About 1.35 million babies are born with congenital heart disease each year globally. Most of these are expected to lead normal, productive lives if they are treated in time. However, 90% of babies born with congenital heart disease live in regions where medical care is inadequate or unavailable. The privilege of early diagnosis and timely intervention is restricted to only those born in developed countries. Added to the burden of congenital heart disease is rheumatic heart disease, which remains a global health problem in many low-income and middle-income countries. Providing optimal care for all these children is a daunting task, and requires funds and proper planning at various levels of the health care system. This article describes the burden of pediatric heart disease, including lacunae in the current state, as well as challenges and opportunities for providing optimal care to this large population of children. Full article

Other

Jump to: Research, Review

Open AccessCommentary A Primer on Multimodal Imaging and Cardiology-Radiology Congenital Heart Interface
Received: 4 March 2019 / Revised: 12 April 2019 / Accepted: 17 April 2019 / Published: 23 April 2019
PDF Full-text (1671 KB) | HTML Full-text | XML Full-text
Abstract
Pediatric cardiology imaging laboratories in the present day have several modalities for imaging of congenital and acquired cardiovascular disease. These modalities include echocardiography, cardiovascular magnetic resonance imaging, cardiac computed tomography and nuclear imaging. The utility and limitations of multimodal imaging is described herein [...] Read more.
Pediatric cardiology imaging laboratories in the present day have several modalities for imaging of congenital and acquired cardiovascular disease. These modalities include echocardiography, cardiovascular magnetic resonance imaging, cardiac computed tomography and nuclear imaging. The utility and limitations of multimodal imaging is described herein along with a framework for establishing a cardiology-radiology interface.

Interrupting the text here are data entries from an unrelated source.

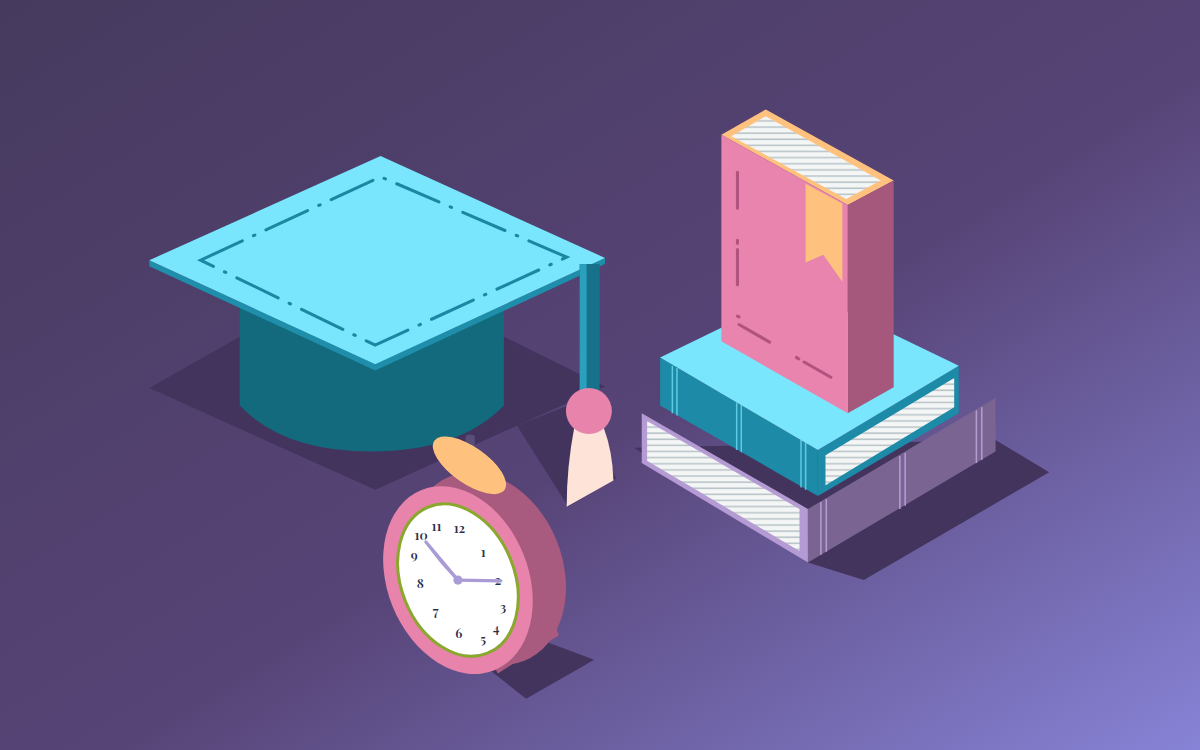
<!DOCTYPE html>
<html lang="en">
<head>
<meta charset="utf-8">
<title>Study Time</title>
<link rel="stylesheet" href="https://fonts.googleapis.com/css2?family=Playfair+Display:wght@600&display=swap">
<style>
:root{
  --bg-a:#463a5e;--bg-b:#574477;--bg-c:#8783d6;
  --shadow:#43345e;
  --cap-top:#7ae6fd;--cap-edge:#1e8eab;--cap-base:#136a7c;--cap-dash:#1a87a3;--cord:#17718a;--cord-light:#2aa0bd;
  --tassel-knot:#e884ab;--tassel:#fde3d8;
  --clock-ring:#e884ab;--clock-body:#a85b7e;--clock-face:#ffffff;--clock-rim:#8aa72e;--clock-ink:#2b2d4a;--clock-hand:#a99bd6;--bell:#ffc27e;--stem:#5b4d7a;
  --pink-front:#e884ad;--pink-side:#a6587c;--pink-line:#b1537e;--page-top:#ffc27e;
  --teal-cover:#1d8aa8;--teal-top:#7ae6fd;
  --plum-cover:#7a6592;--plum-edge:#b59bd3;
  --pages:#f4f6f6;--page-line:#b9c4c8;
}
html,body{margin:0;width:1200px;height:750px;overflow:hidden;background:var(--bg-a)}
.scene{display:block;width:1200px;height:750px}
.clock-numbers{font-family:'Playfair Display',serif;font-size:17px;font-weight:600;fill:var(--clock-ink)}
</style>
</head>
<body>
<svg class="scene" viewBox="0 0 1567 980" preserveAspectRatio="none" role="img" aria-label="Graduation cap, alarm clock and a stack of books">
  <defs>
    <linearGradient id="backdrop" x1="0" y1="0" x2="1" y2="1">
      <stop offset="0" stop-color="var(--bg-a)"/>
      <stop offset="0.55" stop-color="var(--bg-b)"/>
      <stop offset="1" stop-color="var(--bg-c)"/>
    </linearGradient>
    <pattern id="page-lines" width="8" height="8" patternUnits="userSpaceOnUse">
      <rect width="8" height="8" fill="var(--pages)"/>
      <rect y="5" width="8" height="2" fill="var(--page-line)"/>
    </pattern>
  </defs>

  <rect width="1567" height="980" fill="url(#backdrop)"/>

  <!-- shadows -->
  <g fill="var(--shadow)">
    <polygon points="195,507 490,640 700,545 790,505 658,440 313,440"/>
    <polygon points="675,556 742,530 805,625 742,662"/>
    <polygon points="620,860 690,830 776,862 687,913"/>
    <polygon points="828,585 1055,735 1128,758 1370,617 1300,575"/>
  </g>

  <!-- graduation cap -->
  <g class="grad-cap">
    <path d="M313 400 H658 V530 Q600 590 485 590 Q370 590 313 530 Z" fill="var(--cap-base)"/>
    <polygon points="195,340 490,476 790,337 790,345 490,484 195,348" fill="var(--cap-edge)"/>
    <polygon points="195,340 497,204 790,337 490,476" fill="var(--cap-top)"/>
    <polygon points="262,340 497,231 740,336 490,451" fill="none" stroke="var(--cap-dash)" stroke-width="4" stroke-linecap="round" stroke-dasharray="60 16 2 16"/>
    <rect x="757" y="345" width="26" height="165" fill="var(--cord)"/>
    <rect x="757" y="345" width="9" height="165" fill="var(--cord-light)"/>
    <path d="M750 558 Q740 610 740 662 L801 628 Q800 590 788 558 Z" fill="var(--tassel)"/>
    <circle cx="769" cy="537" r="30" fill="var(--tassel-knot)"/>
  </g>

  <!-- alarm clock -->
  <g class="alarm-clock">
    <rect x="608" y="568" width="12" height="95" rx="4" fill="var(--stem)"/>
    <ellipse cx="636" cy="743" rx="98" ry="130" transform="rotate(-22 636 743)" fill="var(--clock-body)"/>
    <polygon points="545,650 640,608 730,830 650,880" fill="var(--clock-body)"/>
    <ellipse cx="598" cy="758" rx="92" ry="127" transform="rotate(-22 598 758)" fill="var(--clock-ring)"/>
    <ellipse cx="598" cy="758" rx="74" ry="103" transform="rotate(-22 598 758)" fill="var(--clock-face)" stroke="var(--clock-rim)" stroke-width="4"/>
    <g class="clock-numbers" text-anchor="middle">
      <text x="600" y="697">12</text><text x="631" y="728">1</text><text x="650" y="764">2</text>
      <text x="657" y="800">3</text><text x="648" y="827">4</text><text x="631" y="842">5</text>
      <text x="599" y="834">6</text><text x="569" y="805">7</text><text x="549" y="768">8</text>
      <text x="541" y="732">9</text><text x="550" y="706">10</text><text x="570" y="694">11</text>
    </g>
    <path d="M598 758 L556 708 L578 736 Z" fill="var(--clock-hand)" stroke="var(--clock-hand)" stroke-width="4" stroke-linejoin="round"/>
    <path d="M598 758 L654 759" stroke="var(--clock-hand)" stroke-width="4" stroke-linecap="round"/>
    <circle cx="598" cy="758" r="6" fill="var(--clock-hand)"/>
    <ellipse cx="613" cy="608" rx="56" ry="24" transform="rotate(35 613 608)" fill="var(--bell)"/>
  </g>

  <!-- stack of books -->
  <g class="book-stack">
    <g class="bottom-book">
      <polygon points="838,540 1055,665 1055,735 838,605" fill="var(--plum-edge)"/>
      <polygon points="845,550 1044,665 1044,720 845,602" fill="url(#page-lines)"/>
      <polygon points="1055,665 1300,520 1300,590 1055,735" fill="var(--plum-cover)"/>
      <g stroke="var(--plum-edge)" stroke-width="2">
        <line x1="1072" y1="656" x2="1072" y2="725"/><line x1="1079" y1="652" x2="1079" y2="721"/>
        <line x1="1175" y1="596" x2="1175" y2="665"/><line x1="1182" y1="592" x2="1182" y2="661"/>
        <line x1="1275" y1="536" x2="1275" y2="605"/><line x1="1282" y1="532" x2="1282" y2="601"/>
      </g>
    </g>
    <g class="middle-book">
      <polygon points="862,467 1068,588 1068,648 862,530" fill="var(--teal-cover)"/>
      <polygon points="1068,588 1252,478 1252,540 1068,648" fill="var(--teal-cover)"/>
      <polygon points="1078,595 1246,494 1246,532 1078,634" fill="url(#page-lines)"/>
      <polygon points="862,467 1045,378 1252,478 1068,588" fill="var(--teal-top)"/>
      <g stroke="var(--teal-top)" stroke-width="2" opacity="0.7">
        <line x1="878" y1="478" x2="878" y2="540"/><line x1="884" y1="481" x2="884" y2="543"/>
        <line x1="962" y1="526" x2="962" y2="588"/><line x1="968" y1="529" x2="968" y2="591"/>
        <line x1="1046" y1="575" x2="1046" y2="637"/><line x1="1052" y1="578" x2="1052" y2="640"/>
      </g>
    </g>
    <g class="standing-book">
      <polygon points="942,176 1000,143 1167,236 1107,268" fill="var(--page-top)"/>
      <polygon points="955,178 1000,152 1150,236 1105,260" fill="url(#page-lines)"/>
      <polygon points="1107,268 1167,236 1167,506 1107,540" fill="var(--pink-side)"/>
      <polygon points="942,176 1107,268 1107,540 942,446" fill="var(--pink-front)"/>
      <polygon points="1052,240 1100,266 1100,368 1075,333 1052,343" fill="var(--page-top)"/>
      <g stroke="var(--pink-line)" stroke-width="4" stroke-linecap="round" fill="none">
        <path d="M963 225 V272 M963 314 V318 M963 326 V372"/>
        <path d="M963 413 L965 414 M965 424 L1005 447 M1040 467 L1043 469 M1050 473 L1085 493"/>
      </g>
    </g>
  </g>
</svg>
</body>
</html>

Full article
Figures

Figure 1

Children EISSN 2227-9067 Published by MDPI AG, Basel, Switzerland RSS E-Mail Table of Contents Alert
Back to Top